MOVIE REVIEW: HELMUT NEWTON: THE BAD AND THE BEAUTIFUL
Directed by Gero von Boehm, Opening July 24 in Chicago’s Music Box Virtual Theater at musicboxtheatre.com
7/23/2020, 11:17 a.m.
“Everybody remembers a bad picture. Nobody remembers the pain you went through to get a good picture.” Those were the immortal words of the great, celebrated and somewhat off-beat fashion photographic genius Helmut Newton, the subject of director Gero von Boehm’s expressive documentary Helmut Newton: The Bad and the Beautiful. It opened Friday July 24 in Chicago’s Music Box Virtual Theater at musicboxtheatre.com.
The film is an Official Selection of the 2020 Tribeca Film Festival.
Helmut Newton is considered one of the most important and controversial photographers of the 20th Century. His photographs appeared regularly in Vogue, both in the USA and internationally, Elle, Playboy and Marie-Claire, among others. He was the subject of numerous international solo exhibitions and established his own museum in Copenhagen.
“World famous photographer Helmut Newton died today in a car crash in West Hollywood,” an off-screen narrator intones early in the film. Dead at 83, Newton left behind a plethora of unforgettable, sometimes shocking images that lept from the pages of Vogue and other publications, creating the images that were the calling cards of fashion legends Karl Lagerfeld and Yves St. Laurent, among others.
Legendary Vogue Editor-In-Chief Anna Wintour explains:
“In Helmut’s visual world, the women are everything. “
Helmut Newton liked to explain it thusly, “Men are just accessories, like hats and gloves.
Famed Italian actress and frequent Helmut model Isabella Rossellini sums it up best; “Helmut doesn’t just look at women as a sexual object. It’s much more complicated than that. A Helmut Newton woman is strong, provocative and in charge.

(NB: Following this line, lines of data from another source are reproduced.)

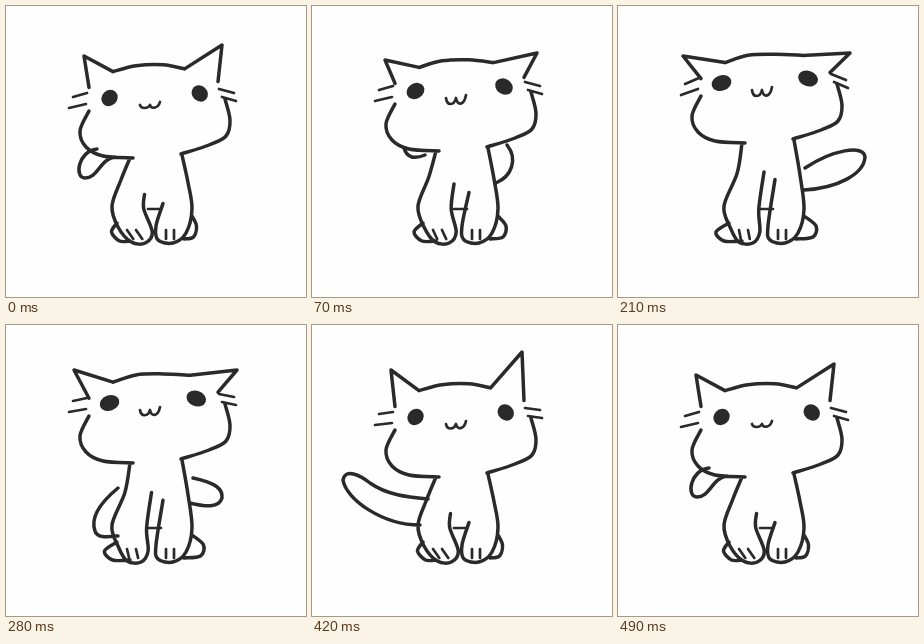
These frames come from a looping animation (300 by 291 pixels, 0.56 s). An HTML page:

```html
<!DOCTYPE html>
<html lang="en">
<head>
<meta charset="utf-8">
<title>Bouncing cat</title>
<style>
  html, body { margin: 0; width: 100%; height: 100%; overflow: hidden; background: #fefefe; }
  svg { display: block; width: 100%; height: 100%; }
  path { fill: none; stroke: #2a2a2a; stroke-linecap: round; stroke-linejoin: round; }
  ellipse { fill: #2a2a2a; }
</style>
</head>
<body>
<svg viewBox="0 0 300 291">
  <path id="bold" stroke-width="3.5"/>
  <path id="fine" stroke-width="2.7"/>
  <ellipse/>
  <ellipse/>
</svg>
<script>
const STEP = 70;

// lift raises the head and stretches the body; droop lowers the whisker ends.
const sitting = { lift: -1, droop: 4, smile: 4, ears: [[78, 50], [216, 39]],
  tail: 'M91,143C72,145 68,172 79,172 92,172 94,153 109,151' };
const dipping = { lift: 6, droop: 4, smile: 8, ears: [[73, 54], [225, 47]],
  tail: 'M92,142Q96,156 113,149M195,139C206,153 200,170 184,177' };
const low = { lift: 14, droop: 8, smile: 10, ears: [[62, 55], [234, 50]],
  tail: 'M223,108C233,102 241,120 240,138 236,165 222,181 186,188M209,129C224,133 223,145 218,155 212,163 200,164 186,167' };
const lifting = { lift: 14, droop: 6, smile: 8, ears: [[65, 50], [232, 47]],
  tail: 'M187,162C214,144 246,138 247,151 246,168 220,182 186,184' };
const rising = { lift: 13, droop: 3, smile: 7, ears: [[68, 45], [231, 45]],
  tail: 'M187,153C210,158 217,164 216,173 213,183 200,182 184,178M112,163C95,177 84,192 89,206 91,213 100,212 112,211' };
const tall = { lift: 0, droop: 0, smile: 8, ears: [[80, 41], [206, 30]],
  tail: 'M120,178C94,160 52,172 44,195 40,212 66,214 104,206M69,198C76,186 92,185 105,194' };
const settling = { lift: -1, droop: 2, smile: 6, ears: [[79, 45], [210, 27]],
  tail: 'M108,200C70,200 34,174 31,155 33,143 48,150 58,158 75,170 95,172 116,174' };

const poses = [sitting, dipping, low, lifting, rising, tall, settling, sitting];

const line = (...points) => 'M' + points.join('L');

// Smooth curve through all points (Catmull-Rom as cubic Béziers).
function curve(...p) {
  let d = 'M' + p[0];
  for (let i = 0; i < p.length - 1; i++) {
    const before = p[i - 1] || p[i], from = p[i], to = p[i + 1], after = p[i + 2] || to;
    const c1 = from.map((v, k) => v + (to[k] - before[k]) / 6);
    const c2 = to.map((v, k) => v - (after[k] - from[k]) / 6);
    d += `C${c1} ${c2} ${to}`;
  }
  return d;
}

function headOutline({ lift, ears: [left, right] }) {
  const earL = [107, 65 - 0.6 * lift], earR = [179 + 0.4 * lift, 62 - 0.9 * lift];
  const top = 58 - 0.7 * lift;
  const raised = (x, y) => [x, y - lift];
  return line([83, 81 - 0.6 * lift], left, earL) +
    line(earR, right, [212, 75 - 0.6 * lift]) +
    curve(earL, [130, top + 1], [157, top], earR) +
    curve(raised(219, 92), raised(224, 113), raised(220, 129), raised(203, 138), raised(175, 147)) +
    curve(raised(83, 104), raised(74, 124), raised(80, 140), raised(97, 149), raised(127, 151));
}

function bodyOutline({ lift }) {
  const paw = -0.3 * lift, spread = 0.5 * lift;
  return curve([124, 151 - lift], [115 + 0.3 * lift, 174 - 0.5 * lift], [106, 200], [112, 221],
      [125 + paw, 236], [139 + paw, 237], [146 + paw, 226], [138 + 0.2 * lift, 203],
      [139 + 0.5 * lift, 187 - 1.5 * lift]) +
    curve([176, 148 - lift], [182, 176 - 0.5 * lift], [186, 203], [180, 227], [167, 237],
      [152, 234], [150, 220], [157, 196 - 1.6 * lift]) +
    curve([111, 217], [105 - spread, 226], [113 - spread, 235], [124, 235]) +
    curve([186, 210], [191 + spread, 220], [188 + spread, 231], [178, 233]);
}

function details({ lift, droop, smile }) {
  const whisker = (x, y, dx) => line([x, y - lift], [x + dx, y - lift + droop]);
  const toes = [121, 130, 160, 168].map(x =>
    line([x, 224], [x + (x < 150 ? 6 - 0.3 * lift : 0), 233]));
  return whisker(81, 86, -14) + whisker(80, 97, -17) +
    whisker(213, 82, 15) + whisker(216, 90, 14) +
    `M134,${98 - lift}c1,${smile} 8,${smile} 10,0c1,${smile} 8,${smile} 10,-3` +
    toes.join('') + line([142, 203], [155, 203]);
}

const bold = document.getElementById('bold');
const fine = document.getElementById('fine');
const [leftEye, rightEye] = document.querySelectorAll('ellipse');

function placeEye(eye, x, y, tilt, lift) {
  eye.setAttribute('rx', 8.7 + 0.1 * lift);
  eye.setAttribute('ry', 7.7);
  eye.setAttribute('transform', `translate(${x} ${y - lift}) rotate(${tilt})`);
}

function draw(pose) {
  const { lift, tail } = pose, tilt = 42 - 1.7 * lift;
  bold.setAttribute('d', headOutline(pose) + bodyOutline(pose) + tail);
  fine.setAttribute('d', details(pose));
  placeEye(leftEye, 103.5, 91, -tilt, lift);
  placeEye(rightEye, 193.5 - 0.25 * lift, 86.5, tilt, lift);
}

const start = performance.now();
function tick() {
  const elapsed = performance.now() - start;
  draw(poses[Math.floor(elapsed / STEP) % poses.length]);
  requestAnimationFrame(tick);
}
tick();
</script>
</body>
</html>
```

“At the same time, the photos are an expression of machismo, but also an expression of a culture. Men are attracted to women. At the same time, they are also angry at them. Because they ARE attracted to them, it makes them (the men) vulnerable, and that makes men resentful!”
That psychological conundrum sheds some light on the iconic photographs that Newton took with perhaps his most controversial subject, the performance artist and singing legend Grace Jones. Newton photographed Jones lying nude with a knife in her hand, poised to attack some unseen assailant.
“He seemed a little bit perverted,” Jones said of her first impression of Newton . “But, so am I. So it’s allright! His idea for the photo was erotic, but with dimensions. it had depth. It told a story.
“ I watched everything he did, because he took the picture so quickly. He was waiting for just the right moment, when the light was coming down.
“ I remember I was lying there naked on a cot, and he put a knife in my hand. The way that the light cast a shadow as it was moving, at one point it covered just over this part here ,” she says, pointing to her private area. “ But there was never anything vulgar about it. It was beautiful. It was done as if it was something to add to the story. “
She continues. “He (Helmut) waits just until the light hits the knife before he takes the picture. But there’s no one else in the picture, so it leaves the rest to your imagination. You’re still wondering, because it tells a story.”